If we want to talk about tits--and we all want to talk about tits, unless our mouths are occupied by one--then environmental factors affect the display of the tig ole bittays gene. Diet is one of the most important factors. Malnourished chicks don't end up with huge tits even if they come from generations of huge titted women. Come to think of it, Chinese chicks have bigger tits these days. That's less due to genetic factors than nutrition. Unless you want to make the argument that it's due to Western influence, in which case we're probably going to be asked to leave soon.
Biology is ill-suited to explaining human behavior. It's like hammering nails with a really expensive electric screwdriver. Yes, the latter tool appears to be far more technologically advanced, but it's terribly imprecise when used for this purpose.
Oops. The thing about the birth control was from the posted excerpt, not the abstract.
@Jorrit, I am nitpicking on the "based on," especially since Lee's second paragraph said, "I dont know how true this is as I am sure there are many different factors that also come into play".
But there is no such thing as a "subconscious evaluation of DNA suitability". That process is quite indirect. When it comes to human behavior, genetic expression is always subject to environmental conditions. What we are able to perceive--even subconsciously--is such a tiny fragment of our genetic potential.
Socialization replaced the natural selection process a very long time ago. Proof: criteria of physical attractiveness have changed throughout history at a rate that far outstrips the glacial pace of genetic evolution by several orders of magnitude.
However, evolution remains a very attractive narrative for describing the changes in historical currents. Richard Dawkins annoys the piss out of me (the guy's a troll par excellence), but I sincerely appreciate his contribution of memetic evolution as a sort of subjective cultural analog to genetic evolution.
I do enjoy these kinds of articles as well and your humor isn't lost on me, but as a social scientist I feel it is very necessary for me to be as shrill and obnoxious as possible in fighting what I consider to be academic imperialism. It's not fair that social sciences are the first to receive budget cuts, while bio research assistants are hooking people up to expensive MRI machines and watching which part of their brains light up when you rub their balls this way or that way. Social scientists don't get to use the big and impressive tools, so it's harder for them to capture the attention of inept science journalists, upon whom prestige (and grant funding) are dependent.
It might be because social scientists are all lazy good-for-nothings, but some of us can put down the bong long enough to operate SPSS and look at which variables are most influential. Y'know, like, statistics and shit. Numbers. Math. That's sufficiently science-y, right? Please pay my stipend. My fridge is empty.
Awwww, I wanna do plastic surgery... :(
Anthropologists have pointed out that most primates, like other mammals, do it from behind, and our primate ancestors probably did so as well.
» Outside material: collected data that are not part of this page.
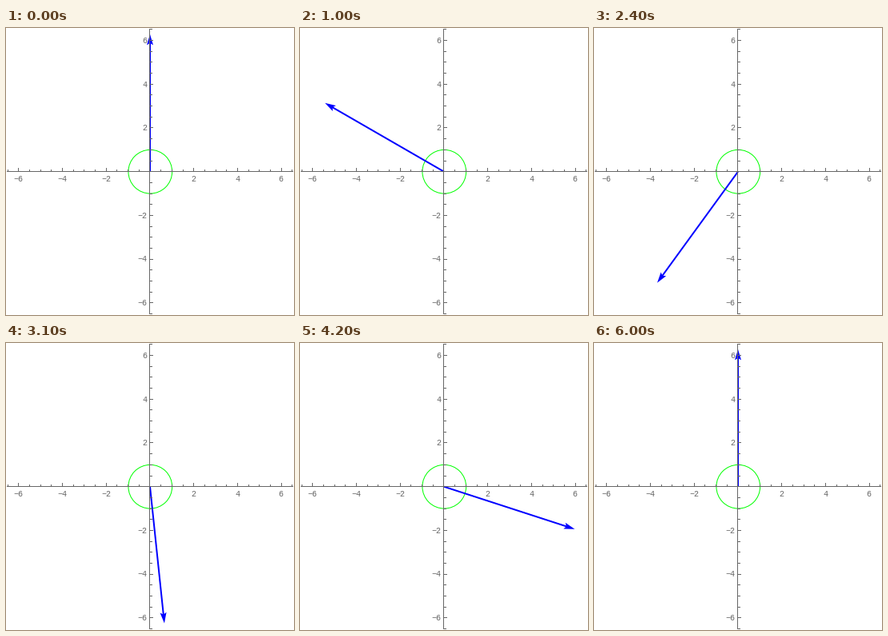
Recreate the animation shown at these times as a matplotlib script. Size 360 by 359 pixels, loop 6.1 s.

```python
import math

import matplotlib.pyplot as plt
from matplotlib.animation import FuncAnimation
from matplotlib.patches import Circle, Polygon, Rectangle

W, H = 360, 359
DPI = 100
PX = 72 / DPI            # one pixel in points
UNIT = 27.35             # pixels per axis unit
AXIS = 179               # pixel row and column of the axes
OX, OY = 180, 179.7
LENGTH = 2 * math.pi * UNIT
STEPS = 60
HEAD, HALF, NOTCH = 13.5, 4.0, 11.0

GREY = "#666666"
BLUE = "#0000ff"
GREEN = "#00ff00"

fig = plt.figure(figsize=(W / 100, H / 100), dpi=DPI, facecolor="white")
ax = fig.add_axes([0, 0, 1, 1])
ax.set_xlim(0, W)
ax.set_ylim(H, 0)
ax.axis("off")


def bar(x, y, w, h):
    ax.add_patch(Rectangle((x, y), w, h, fc=GREY, lw=0,
                           antialiased=False, zorder=4))


def label(x, y, value, align):
    text = str(value).replace("-", "\u2212")
    ax.text(x, y, text, ha=align, va="baseline", color=GREY,
            family="Liberation Mono", fontsize=10 * PX, zorder=5)


def draw_axes():
    bar(1, AXIS, 358, 1)
    bar(AXIS, 1, 1, 357)
    for k in range(-13, 14):
        if k == 0:
            continue
        value = k / 2
        major = k % 4 == 0
        up, right = (4, 4) if major else (2, 3)
        x = OX + UNIT * value
        y = OY - UNIT * value
        bar(math.floor(x), AXIS - up, 1, up)
        bar(AXIS + 1, math.floor(y), right, 1)
        if major:
            label(x - 0.4, 192, int(value), "center")
            label(176.3, y + 3.4, int(value), "right")


draw_axes()
ax.add_patch(Circle((OX + 0.3, OY), UNIT, fill=False, ec=GREEN, lw=PX,
                    zorder=2))
shaft, = ax.plot([], [], color=BLUE, lw=2 * PX, solid_capstyle="butt",
                 zorder=3)
head = Polygon([(OX, OY)] * 4, closed=True, fc=BLUE, lw=0, zorder=3)
ax.add_patch(head)


def place(along, across, angle):
    """Map arrow coordinates to pixels; the angle runs from straight up."""
    c, s = math.cos(angle), math.sin(angle)
    return OX - along * s + across * c, OY - along * c - across * s


def update(i):
    angle = 2 * math.pi * i / STEPS
    end = place(LENGTH - NOTCH + 0.5, 0, angle)
    shaft.set_data([OX, end[0]], [OY, end[1]])
    corners = [(LENGTH, 0), (LENGTH - HEAD, HALF),
               (LENGTH - NOTCH, 0), (LENGTH - HEAD, -HALF)]
    head.set_xy([place(a, b, angle) for a, b in corners])
    return shaft, head


anim = FuncAnimation(fig, update, frames=STEPS + 1, interval=100,
                     repeat=True, repeat_delay=0, blit=False)
plt.show()
```
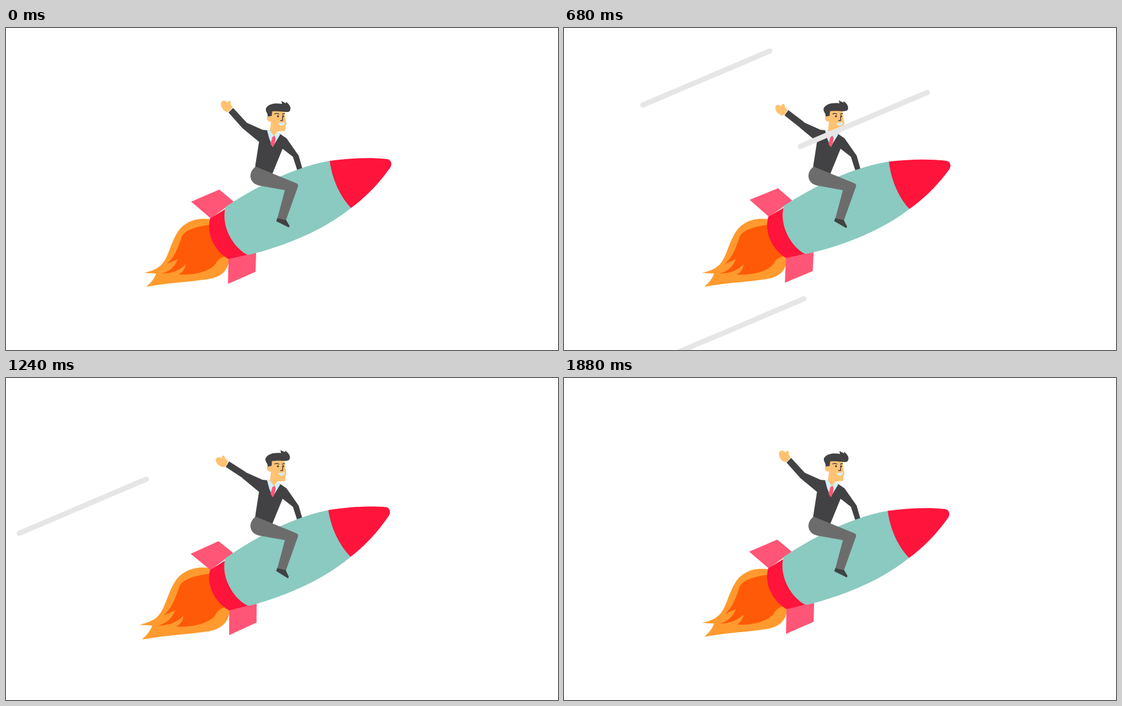
An HTML page that plays this animation: 960 px wide and 560 px high, repeating every 1920 ms.

```html
<!DOCTYPE html>
<html lang="en">
<head>
<meta charset="utf-8">
<title>Rocket ride</title>
<style>
  html, body { margin: 0; width: 100%; height: 100%; overflow: hidden; background: #fff; }
  svg { display: block; width: 960px; height: 560px; }
  .dark { fill: #424143; }
  .skin { fill: #ffc273; }
  .red { fill: #ff143c; }
  .pink { fill: #ff5576; }
  #streaks { stroke: #e6e6e6; stroke-width: 9; stroke-linecap: round; }
</style>
</head>
<body>
<svg viewBox="0 0 960 560">
  <g id="flame">
    <path fill="#ff9a2e" d="M357 333C335 329 312 335 299 354C285 376 283 399 270 412C262 420 251 423 240 426L261 427C258 436 252 443 244 450C283 443 315 442 350 437C372 434 386 424 388 402L370 350Z"/>
    <path fill="#ff5a08" d="M356 342C330 345 311 352 306 362C299 382 294 398 280 410L299 402C293 416 284 424 270 427C289 427 303 421 312 411C312 419 307 425 300 429C325 430 351 425 364 411C368 402 374 399 382 397L370 350Z"/>
  </g>

  <g id="torso">
    <g id="forearm">
      <path id="hand" class="skin" d="M383 146C376 142 373 136 374 130C376 125 382 125 385 130L387 127C391 125 391 129 391 133L394 138L388 145Z"/>
      <path class="dark" d="M387 147L395 139L418 164L420 176L411 174Z"/>
    </g>
    <path class="dark" d="M417 164L446 177L456 178L465 190L475 183L488 192L509 222L517 250L508 252L499 224L481 210L463 254L455 262L433 243L440 198L411 174Z"/>
    <path fill="#d3effb" d="M454 178L459 177L466 188L473 180L477 185L468 200L464 207L458 193Z"/>
    <path class="pink" d="M463 190L467 187L469 192L467 202L464 207L460 202Z"/>
    <path class="skin" d="M460 143L484 143L486 158L488 166C486 168 487 171 485 179L472 180L466 188L459 178L461 163C456 163 453 160 454 155C455 152 459 152 461 154Z"/>
    <path id="hair" class="dark" d="M455 154C456 148 451 146 452 140C456 132 467 130 480 132L479 127L487 131L487 128.500C494 133 497 140 493 145C488 148 480 144 463 145L462 153Z"/>
    <g fill="none" stroke="#424143" stroke-width="1.500">
      <path d="M467 150Q470 147 475 150M480 150L485 148.500M481 155V161H477"/>
    </g>
    <circle class="dark" cx="473" cy="153.500" r="1.700"/>
    <circle class="dark" cx="482" cy="153.500" r="1.700"/>
    <path fill="#d3effb" d="M473.500 165Q479 166 485 163.500Q485 169 480 170Q475 170 473.500 165Z"/>
  </g>

  <g id="rocket">
    <path class="pink" d="M322 302L371 281L396 302L356 331ZM387 401L435 391L434 424L386 445Z"/>
    <path class="red" d="M383 314L355 331C348 358 362 387 387 402L421 394L430 350Z"/>
    <path fill="#8acac0" d="M382 311C420 286 490 244 563 231L610 270L600 313C548 355 480 380 425 394Q421 395 417 393C394 380 373 343 382 311Z"/>
    <path class="red" d="M563 231C600 226 635 225 663 228C670 229 672 237 668 243C649 270 626 294 600 313C580 292 567 262 563 231Z"/>
  </g>

  <path id="shoe" class="dark" d="M472 330L486 332L493 344L492 347L470 336Z"/>
  <path fill="#6d6c6d" d="M434 241L505 270Q509 272 508 275L487 334L472 331L485 282L440 274C423 270 420 252 434 241Z"/>
  <g id="streaks"></g>
</svg>
<script>
  const FRAME = 40, LOOP = 48, CYCLE = 23;
  const part = id => document.getElementById(id);
  const turn = (id, deg, x, y) =>
    part(id).setAttribute('transform', `rotate(${deg} ${x} ${y})`);

  // Value at x along [position, value] keys, with an optional ease
  function along(keys, x, ease = u => u) {
    const i = Math.max(1, keys.findIndex(k => k[0] >= x));
    const [a, b] = [keys[i - 1], keys[i]];
    return a[1] + (b[1] - a[1]) * ease((x - a[0]) / (b[0] - a[0]));
  }
  const smooth = u => (1 - Math.cos(Math.PI * u)) / 2;

  const rock = [[0, 0], [7, -1.6], [10, 0], [16.5, 1.07], [23, 0]];
  const flicker = [[0, 1], [.064, 1], [.234, 1.06], [.617, .818],
                   [.851, .856], [.979, .9545], [1, 1]];

  // Each streak: reference step, its lower end then, and travel per step
  const streaks = [
    [17, 137, 134, -124, 40],
    [17, 411, 206, -337, 130],
    [17, 196, 565, -117, 49],
    [8, 23, 270, -130, 48],
    [5, 20, 540, -250, 100]
  ].map(([at, x, y, vx, vy]) => {
    const el = document.createElementNS('http://www.w3.org/2000/svg', 'path');
    el.setAttribute('d', 'M0 0L221 -94');
    part('streaks').append(el);
    return { el, at, x, y, vx, vy };
  });

  function draw(n) {
    const p = n < 2 * CYCLE ? n % CYCLE : 0;
    const wave = (1 - Math.cos(2 * Math.PI * p / CYCLE)) / 2;

    turn('rocket', along(rock, p, smooth), 500, 345);
    turn('forearm', -19 * wave, 414, 169);
    turn('hand', -6 * wave, 391, 143);
    turn('hair', -5 * wave, 457, 153);
    turn('shoe', 7 * wave, 475, 332);

    const size = along(flicker, 14 * n / 47 % 1);
    part('flame').setAttribute('transform',
      `translate(372 370) scale(${size}) translate(-372 -370)`);

    for (const s of streaks) {
      const d = p - s.at;
      s.el.setAttribute('transform', `translate(${s.x + s.vx * d} ${s.y + s.vy * d})`);
    }
  }

  const start = performance.now();
  function tick() {
    const t = Math.max(0, performance.now() - start);
    draw(Math.floor(t / FRAME) % LOOP);
    requestAnimationFrame(tick);
  }
  tick();
</script>
</body>
</html>
```
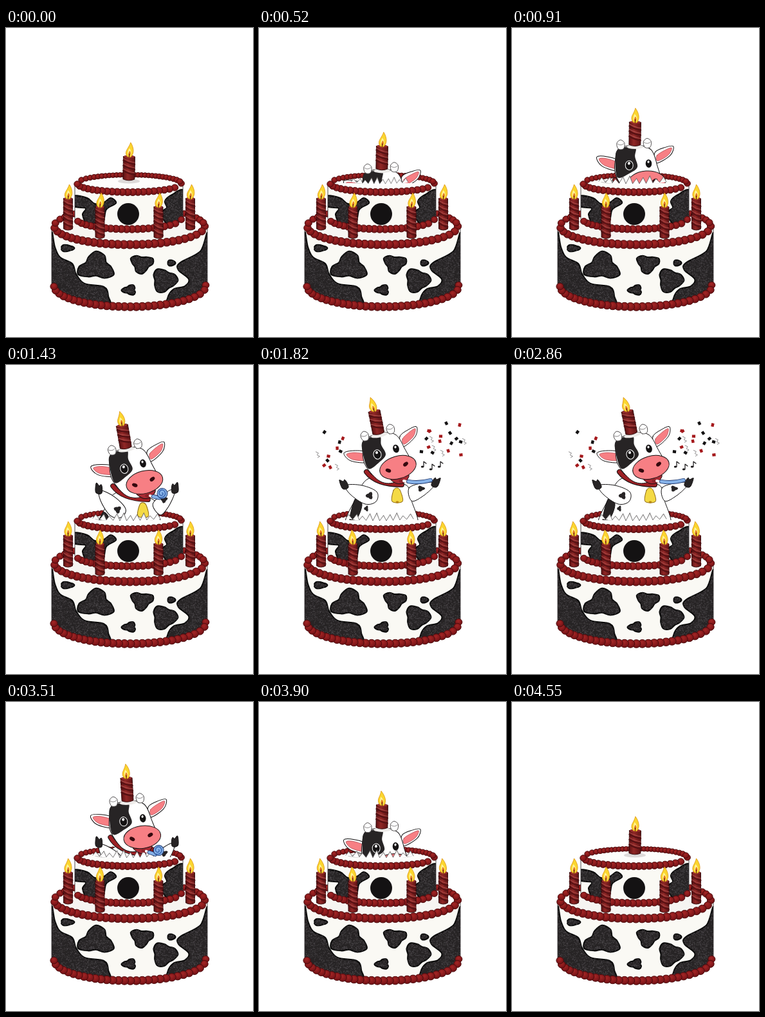
Write an HTML page that moves like this. It is 384 px wide and 480 px high and loops after 4.68 s.

```html
<!DOCTYPE html>
<html lang="en">
<head>
<meta charset="utf-8">
<title>Birthday cake</title>
<style>
html, body { margin: 0; width: 100%; height: 100%; overflow: hidden; background: #fff; }
svg { display: block; width: 100vw; height: 100vh; }
</style>
</head>
<body>
<svg id="stage" viewBox="0 0 384 480"></svg>
<script>
const STEP = 130, STEPS = 36;
const INK = '#141213', HIDE = '#272425', CREAM = '#faf9f4', PINK = '#f77f84';
const { PI, sin, cos, hypot } = Math;

let seed = 7;
const rnd = (lo = 0, hi = 1) => {
  seed = (seed * 16807) % 2147483647;
  return lo + (hi - lo) * seed / 2147483647;
};
const n1 = v => +v.toFixed(1);
const repeat = (n, f) => Array.from({ length: n }, (_, i) => f(i)).join('');

// Smooth closed curve through points
function curve(p) {
  const n = p.length, at = i => p[(i + n) % n];
  const ctrl = (b, from, to) => `${n1(b[0] + (to[0] - from[0]) / 6)} ${n1(b[1] + (to[1] - from[1]) / 6)} `;
  return `M${p[0]}` + repeat(n, i => {
    const [a, b, c, e] = [at(i - 1), at(i), at(i + 1), at(i + 2)];
    return `C${ctrl(b, a, c)}${ctrl(c, e, b)}${n1(c[0])} ${n1(c[1])}`;
  }) + 'Z';
}
const blob = list => curve(list.split(' ').map(s => s.split(',').map(Number)));

// Three-lobed hide spot
const spot = (x, y, rx, ry, turn, depth = .25) =>
  curve(Array.from({ length: 12 }, (_, i) => {
    const a = i * PI / 6, r = 1 + depth * cos(3 * (a - turn));
    return [x + rx * r * cos(a), y + ry * r * sin(a)];
  }));

const path = (d, fill, stroke = 'none', w = 1) =>
  `<path d="${d}" fill="${fill}" stroke="${stroke}" stroke-width="${w}" stroke-linejoin="round" stroke-linecap="round"/>`;
const line = (d, color, w = 1) => path(d, 'none', color, w);
const shape = (pts, fill, stroke = INK, w = 1) => path(blob(pts), fill, stroke, w);
const oval = (x, y, rx, ry, fill, turn = 0, stroke = 'none') =>
  `<ellipse cx="${n1(x)}" cy="${n1(y)}" rx="${n1(rx)}" ry="${n1(ry)}" fill="${fill}" stroke="${stroke}" transform="rotate(${turn} ${n1(x)} ${n1(y)})"/>`;

// Piped frosting, evenly spaced along an ellipse and larger towards the front
function piping(cx, cy, rx, ry, r, from = 0, to = 2 * PI) {
  let s = '';
  for (let a = from; a < to;) {
    const size = r * (.84 + .16 * sin(a));
    s += oval(cx + rx * cos(a), cy + ry * sin(a), size, size * .95, 'url(#frost)', 0, '#4e0b0d');
    a += 1.4 * size / hypot(rx * sin(a), ry * cos(a));
  }
  return s;
}

// Tier wall: straight sides, elliptical bottom
const wall = (l, r, top, bottom, ry) =>
  `M${l} ${top}V${bottom}A${(r - l) / 2} ${ry} 0 0 0 ${r} ${bottom}V${top}Z`;

const hide = (id, edge, d, grains) => {
  const dots = repeat(grains, () => `M${n1(rnd(70, 315))} ${n1(rnd(250, 434))}h.5`);
  return path(edge, CREAM, '#2a2526', .8) +
    `<clipPath id="${id}Wall"><path d="${edge}"/></clipPath><clipPath id="${id}Hide"><path d="${d}"/></clipPath>` +
    `<g clip-path="url(#${id}Wall)">${path(d, HIDE, '#080808', 2)}` +
    `<g clip-path="url(#${id}Hide)">${line(dots, '#5a5759', .6)}</g></g>`;
};

const flame = '<g class="flame">' +
  path('M0 1C-6 0-7-7-4-12C-2-16-1-18 0-22C4-17 7-9 5-4C4 0 2 1 0 1Z', '#fbd62f', '#dd9414', .8) +
  path('M0-1C-4-3-3-9-1-13C3-9 4-3 0-1Z', '#fff39a') +
  path('M0-1C-3-3-1-7 0-9C3-6 2-2 0-1Z', '#e2791c') + line('M0 1V-4', '#5a1c08', 1.2) + '</g>';

// Candle standing with its base at (x, y)
function candle(x, y, w = 14, h = 48, turn = 0) {
  const r = w / 2, stripes = off => repeat(Math.floor((h - 8) / 8), i => {
    const top = 3 + off + 8 * i - h;
    return `M${-r} ${top}Q0 ${top + 5} ${r} ${top + 6}`;
  });
  return `<g transform="translate(${x} ${y}) rotate(${turn})">` +
    path(`M${-r} ${-h}V-1Q0 3 ${r} -1V${-h}Q0 ${-h - 4} ${-r} ${-h}Z`, 'url(#wax)', '#2c0608', .9) +
    line(stripes(3), '#521013', 2) + line(stripes(0), '#b0524f', 1) +
    oval(0, -h, r - .5, 2, '#9a302f') + `<g transform="translate(0 ${-h})">${flame}</g></g>`;
}

const lowSpots =
  blob('71,321 76,340 84,356 103,366 109,382 122,397 152,402 159,416 156,436 71,425') +
  blob('314,321 302,347 270,365 268,376 284,390 278,401 260,406 251,420 253,436 314,425') +
  spot(95, 342, 10, 5, 0, .15) + spot(140, 371, 25, 19, .6, .28) + spot(211, 366, 16, 13, 1.7) +
  spot(257, 365, 6, 4.5, 0, .1) + spot(246, 392, 18, 17, 2, .2) + spot(192, 407, 10, 7, 1);
const highSpots =
  blob('106,261 126,264 138,273 152,271 163,264 171,272 156,282 150,302 128,306 119,290 124,280 106,277') +
  blob('277,254 258,259 247,269 250,279 243,286 250,304 277,306');

// Broken frosting in front of the hole
function shards() {
  const n = 10, l = 135, w = 105 / n;
  const teeth = repeat(n, i => {
    const x = l + w * i, tip = rnd(.35, .65) * w, base = 239 + 3 * sin(PI * (i + 1) / n);
    return `L${n1(x + tip)} ${n1(rnd(229, 235))}L${n1(x + w)} ${n1(base)}`;
  });
  return path(`M${l} 238${teeth}Q188 250 ${l} 238Z`, 'url(#chip)') + line(`M${l} 238${teeth}`, '#555253', .8);
}

const cake =
  hide('low', wall(71, 313, 310, 402, 31), lowSpots, 9000) +
  piping(192.5, 401, 118, 32, 6.6, -.05, PI + .05) +
  oval(192, 310, 118, 30, '#fff') + oval(192, 311, 102, 24, '#f6f4f1') +
  piping(192, 308, 117, 28.5, 6.8) +
  hide('high', wall(107, 275, 242, 296, 17), highSpots, 9000) +
  `<circle cx="190" cy="289" r="17" fill="${INK}"/>` +
  piping(191, 296, 82, 16.5, 6, .1, PI - .1) +
  oval(191.5, 242, 82, 15, '#fdfdfb') + oval(191, 238, 17, 3.6, '#dddad9') +
  piping(191.5, 241.5, 81, 13.5, 5.8);

const body =
  shape('174,176 152,205 138,260 241,260 236,208 226,186', '#fff') +
  shape('150,208 160,217 153,238 141,241', HIDE) + path(spot(167, 224, 3, 4, 1), HIDE);
const hoof = (x, y, side) => `<g transform="translate(${x} ${y}) scale(${side} 1)">` +
  shape('-8,-6 -2,-4 0,-7 4,-2 6,5 1,8 -4,6', HIDE) + '</g>';
const leftArm = shape('135,188 160,188 183,198 182,213 165,217 142,202', '#fff') +
  path(spot(172, 204, 5, 5, 1), HIDE) + hoof(133, 186, 1);
const rightArm = shape('234,191 266,183 271,190 253,206 237,212', '#fff') +
  path(spot(252, 193, 5, 4, 2), HIDE) + hoof(274, 183, -1);

const nub = (x, y) => `<g transform="translate(${x} ${y}) rotate(-15)">` +
  shape('-4,8 -6,-1 0,-6 6,-1 4,8', '#fff', '#4a4748', .9) + line('M-5 0Q0 4 5 0', '#777475', .8) + '</g>';
const nostril = (x, y, turn) => oval(x, y, 4.4, 2.8, '#35090e', turn);
const head =
  line('M167 167Q182 187 222 187', INK, 8) + line('M167 167Q182 187 222 187', '#9c2024', 6) +
  shape('209,196 215,192 220,197 223,213 207,213', '#f4da45', '#8a6410') + oval(215, 214, 2.5, 1.8, '#b98817') +
  shape('169,137 148,134 132,138 143,150 169,152', '#fff') +
  shape('166,140 148,137 136,140 146,148 167,149', PINK, '#a03640', .6) +
  shape('219,112 233,101 245,97 243,112 224,128', '#fff') +
  shape('223,116 234,105 243,100 240,112 226,124', PINK, '#a03640', .6) +
  shape('163,118 188,107 212,109 226,130 238,160 214,182 189,182 166,158 161,135', '#fff') +
  shape('163,118 187,111 190,125 197,140 187,152 170,162 161,135', HIDE, 'none') +
  oval(184, 140, 6, 7.2, INK, -15, '#fff') + oval(183, 137, 2, 2.3, '#fff') +
  oval(213, 131, 4.8, 6.4, INK, -15) + oval(212, 128.5, 1.6, 2, '#fff') +
  shape('204,176 232,171 227,183 214,185', '#a92b34') +
  oval(216, 160, 29, 17.5, PINK, -16, INK) + nostril(201, 165, 20) + nostril(228, 155, -40) +
  oval(187, 110, 13, 3.5, '#eeecea', -12) + nub(164, 110) + nub(204, 99);

const mouthpiece = line('M220 181L234 182', '#8c2228', 5) + line('M225 181L229 182', '#fff', 4);
const tube = d => line(d, '#223a70', 6) + line(d, '#86b2e8', 4.4);
const curled = mouthpiece + tube('M230 182L240 184') + oval(244, 177, 8, 8, '#86b2e8', 0, '#223a70') +
  line('M239 183C247 185 251 178 247 173C243 169 237 174 240 179C243 182 247 178 244 176', '#3763ae', 1.4);
const open = mouthpiece + tube('M232 182Q248 185 267 180');

// Confetti scattered left and right of the cow; the first few pieces are notes
const bits = Array.from({ length: 34 }, (_, i) =>
  i < 3 ? [256 + 13 * i, 155 + 4 * (i % 2)] :
  i % 3 ? [rnd(248, 320), rnd(90, 145)] : [rnd(87, 138), rnd(104, 170)]);
function bit(_, i) {
  const color = i % 2 ? '#a5191c' : INK;
  const art = i < 3 ? oval(-2, 3, 2.2, 1.6, INK) + line('M0 3V-5L4-2', INK, 1.2) :
    i % 5 === 0 ? line('M-3-4L1-2L-1 1L3 3L0 5', '#8e8c8d') :
    `<rect x="-2.6" y="-2.2" width="5.2" height="4.4" fill="${color}" transform="rotate(${i * 47})"/>`;
  return `<g>${art}</g>`;
}

const stage = document.getElementById('stage');
stage.innerHTML = `<defs>
<radialGradient id="frost" cx=".45" cy=".35" r=".75"><stop offset="0" stop-color="#a42625"/><stop offset=".6" stop-color="#82171a"/><stop offset="1" stop-color="#5f0f11"/></radialGradient>
<linearGradient id="wax"><stop offset="0" stop-color="#5b1113"/><stop offset=".4" stop-color="#902726"/><stop offset="1" stop-color="#601415"/></linearGradient>
<linearGradient id="chip" x2="0" y2="1"><stop offset="0" stop-color="#dedcda"/><stop offset=".6" stop-color="#fff"/></linearGradient>
<clipPath id="above"><path d="M0 0H384V241H0Z"/></clipPath></defs>
${cake}
<g id="hole">${oval(188, 239, 50, 4, '#c9c7c6')}</g>
<g clip-path="url(#above)">
<g id="body">${body}<g id="left">${leftArm}</g><g id="right">${rightArm}</g></g>
<g id="cow"><g id="head">${head}</g>${candle(186, 108, 18, 36, -11)}</g>
</g>
<g id="shards">${shards()}</g>
<g id="horn"><g id="curled">${curled}</g><g id="open">${open}</g></g>
${candle(96.5, 313)}${candle(286.5, 313)}${candle(146, 326)}${candle(237, 326)}
<g id="party">${bits.map(bit).join('')}</g>`;

const part = {};
for (const g of stage.querySelectorAll('g[id]')) part[g.id] = g;
const flames = stage.querySelectorAll('.flame');
const move = (node, t) => node.setAttribute('transform', t);
const show = (node, on) => node.setAttribute('display', on ? 'inline' : 'none');
const ease = (k, from, to) => {
  const u = Math.min(1, Math.max(0, (k - from) / (to - from)));
  return u * u * (3 - 2 * u);
};

// k counts steps from the whole cake (0) to the full party (18)
function pose(k) {
  const dy = 129 - 131 * ease(k, 1, 14.7);
  const tilt = 12 * (1 - ease(k, 7, 12));
  const arm = 24 * (1 - ease(k, 11, 14));
  const crack = ease(k, 1, 5);
  const spread = .035 * (k - 14);

  const at = `translate(${-tilt / 6} ${dy}) rotate(${tilt} 195 140)`;
  move(part.cow, at);
  move(part.horn, at);
  move(part.body, `translate(0 ${dy})`);
  move(part.left, `rotate(${arm} 175 207)`);
  move(part.right, `rotate(${-arm} 237 205)`);
  for (const g of [part.hole, part.shards]) {
    move(g, `translate(188 243) scale(${crack}) translate(-188 -243)`);
    show(g, crack > 0);
  }
  show(part.head, crack > .4);
  show(part.body, k > 7);
  show(part.horn, k > 8);
  show(part.curled, k < 12);
  show(part.open, k >= 12);
  flames.forEach(f => move(f, `skewX(${-5 * cos(k * PI / 2)})`));

  show(part.party, k >= 12);
  bits.forEach(([x, y], i) => {
    const wide = 1 + spread * (x < 192 ? 1.8 : 1);
    move(part.party.children[i], `translate(${192 + (x - 192) * wide} ${150 + (y - 150) * (1 + spread)})`);
  });
}

// The cow rises and then sinks back the same way
function tick() {
  const i = Math.floor(performance.now() / STEP) % STEPS;
  pose(Math.min(i, STEPS - i));
  requestAnimationFrame(tick);
}
tick();
</script>
</body>
</html>
```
If appreciation of titties is an evolved preference, it is most likely due to their resemblance to asscheek cleavage.
generally speaking yes, but some super models do commit suicide from time to time